Excerpts from a dataset.

══════════════════════════════

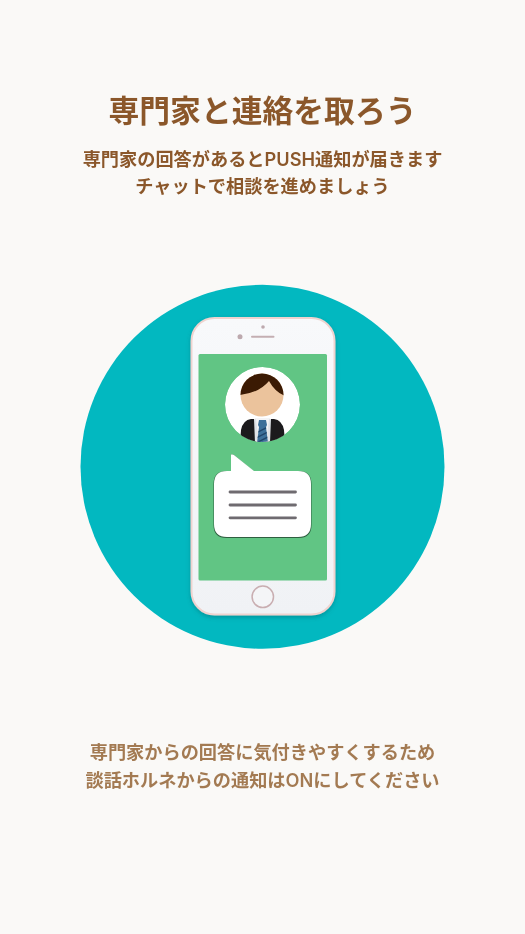
<!DOCTYPE html>
<html lang="ja">
<head>
<meta charset="utf-8">
<title>専門家と連絡を取ろう</title>
<style>
:root {
  --paper: #faf9f7;
  --brown: #8b572a;
  --brown-soft: #a37a52;
  --teal: #02b8c0;
  --screen: #61c584;
}
* { box-sizing: border-box; margin: 0; padding: 0; }
html, body { width: 525px; height: 934px; overflow: hidden; }
body { background: var(--paper); }
.onboarding {
  position: relative;
  width: 525px;
  height: 934px;
  overflow: hidden;
  background: var(--paper);
  color: var(--brown);
  font-family: Inter, "Noto Sans CJK JP", sans-serif;
  text-align: center;
  white-space: nowrap;
}
.title, .lead, .note { position: absolute; left: 0; width: 525px; }
.title { top: 91px; font-size: 30.8px; line-height: 40px; font-weight: 700; }
.lead { top: 146px; font-size: 18.2px; line-height: 27px; font-weight: 600; }
.note { top: 738px; font-size: 18.2px; line-height: 28px; font-weight: 600; color: var(--brown-soft); }
.illustration { position: absolute; left: 0; top: 0; }
</style>
</head>
<body>
<main class="onboarding">
  <svg class="illustration" width="525" height="934" viewBox="0 0 525 934" role="img" aria-label="専門家からのメッセージが届いたスマートフォン">
    <defs>
      <linearGradient id="body-shade" x1="0" y1="0" x2="0" y2="1">
        <stop offset="0" stop-color="#f8f9fb"/>
        <stop offset="1" stop-color="#f0f2f5"/>
      </linearGradient>
      <filter id="phone-shadow" x="-10%" y="-10%" width="120%" height="120%">
        <feDropShadow dx="0" dy="2" stdDeviation="2" flood-color="#04575c" flood-opacity=".35"/>
      </filter>
      <clipPath id="avatar-clip"><circle cx="262.500" cy="404.500" r="37.500"/></clipPath>
      <clipPath id="head-clip"><ellipse cx="262" cy="395" rx="21.500" ry="21.500"/></clipPath>
      <clipPath id="tie-clip"><path d="M259 420h7l1 5-1 2 2 16h-11l2-16-1-2z"/></clipPath>
    </defs>

    <ellipse cx="262.500" cy="466.800" rx="182" ry="182" fill="var(--teal)"/>

    <g class="phone">
      <rect x="191.500" y="318" width="143" height="296.500" rx="23" fill="url(#body-shade)" stroke="#efd3cf" stroke-width="2" filter="url(#phone-shadow)"/>
      <circle cx="263" cy="327" r="1.800" fill="#bda9ae"/>
      <circle cx="240" cy="336.800" r="2.500" fill="#bda9ae"/>
      <line x1="252" y1="336.800" x2="273.500" y2="336.800" stroke="#c4aeb2" stroke-width="2" stroke-linecap="round"/>
      <rect x="198.500" y="354" width="128.500" height="226.500" rx="1.500" fill="var(--screen)"/>
      <circle cx="262.800" cy="596.800" r="10.700" fill="#f4f5f7" stroke="#c9aeb1" stroke-width="1.500"/>
    </g>

    <g class="avatar" clip-path="url(#avatar-clip)">
      <circle cx="262.500" cy="404.500" r="37.500" fill="#fff"/>
      <path d="M240 443l1-13q2-10 10-11h23q8 1 10 11l1 13z" fill="#1b1a1c"/>
      <path d="M255 418h15l-1 25h-13z" fill="#f3f4f6"/>
      <path d="M254 419l1 24h4l-3-24zM271 419l-1 24h-4l3-24z" fill="#dfe2e6"/>
      <g clip-path="url(#tie-clip)">
        <rect x="255" y="418" width="15" height="26" fill="#3c6f99"/>
        <path d="M256 433l12-6M256 438l12-6M256 443l12-6" stroke="#1f456b" stroke-width="1.500"/>
      </g>
      <g clip-path="url(#head-clip)">
        <rect x="240" y="373" width="44" height="44" fill="#ebc39c"/>
        <path d="M240 372h45v24q-10-4-16-15-10 12-29 14z" fill="#3b1a03"/>
      </g>
    </g>

    <g class="message">
      <path d="M213.500 484q0-13 13-13h4.500v-16q0-1.500 3 0l19.500 16h45q13 0 13 13v41q0 13-13 13h-72q-13 0-13-13z" fill="#2f5f40"/>
      <path d="M214 484q0-13 13-13h4v-16q0-1.500 3 0l20 16h44q13 0 13 13v40q0 13-13 13h-71q-13 0-13-13z" fill="#fff"/>
      <path d="M230 492h65.500M230 505h65.500M230 517.800h65.500" stroke="#6f6b70" stroke-width="2.800" stroke-linecap="round"/>
    </g>
  </svg>

  <h1 class="title">専門家と連絡を取ろう</h1>
  <p class="lead">専門家の回答があるとPUSH通知が届きます<br>チャットで相談を進めましょう</p>
  <p class="note">専門家からの回答に気付きやすくするため<br>談話ホルネからの通知はONにしてください</p>
</main>
</body>
</html>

══════════════════════════════

WORK TO COMPLETE.
Over all the entries, say how many lines hold the string "専門家と連絡を取ろう". The reply is the number alone.

RESULT FOR THIS TASK.
2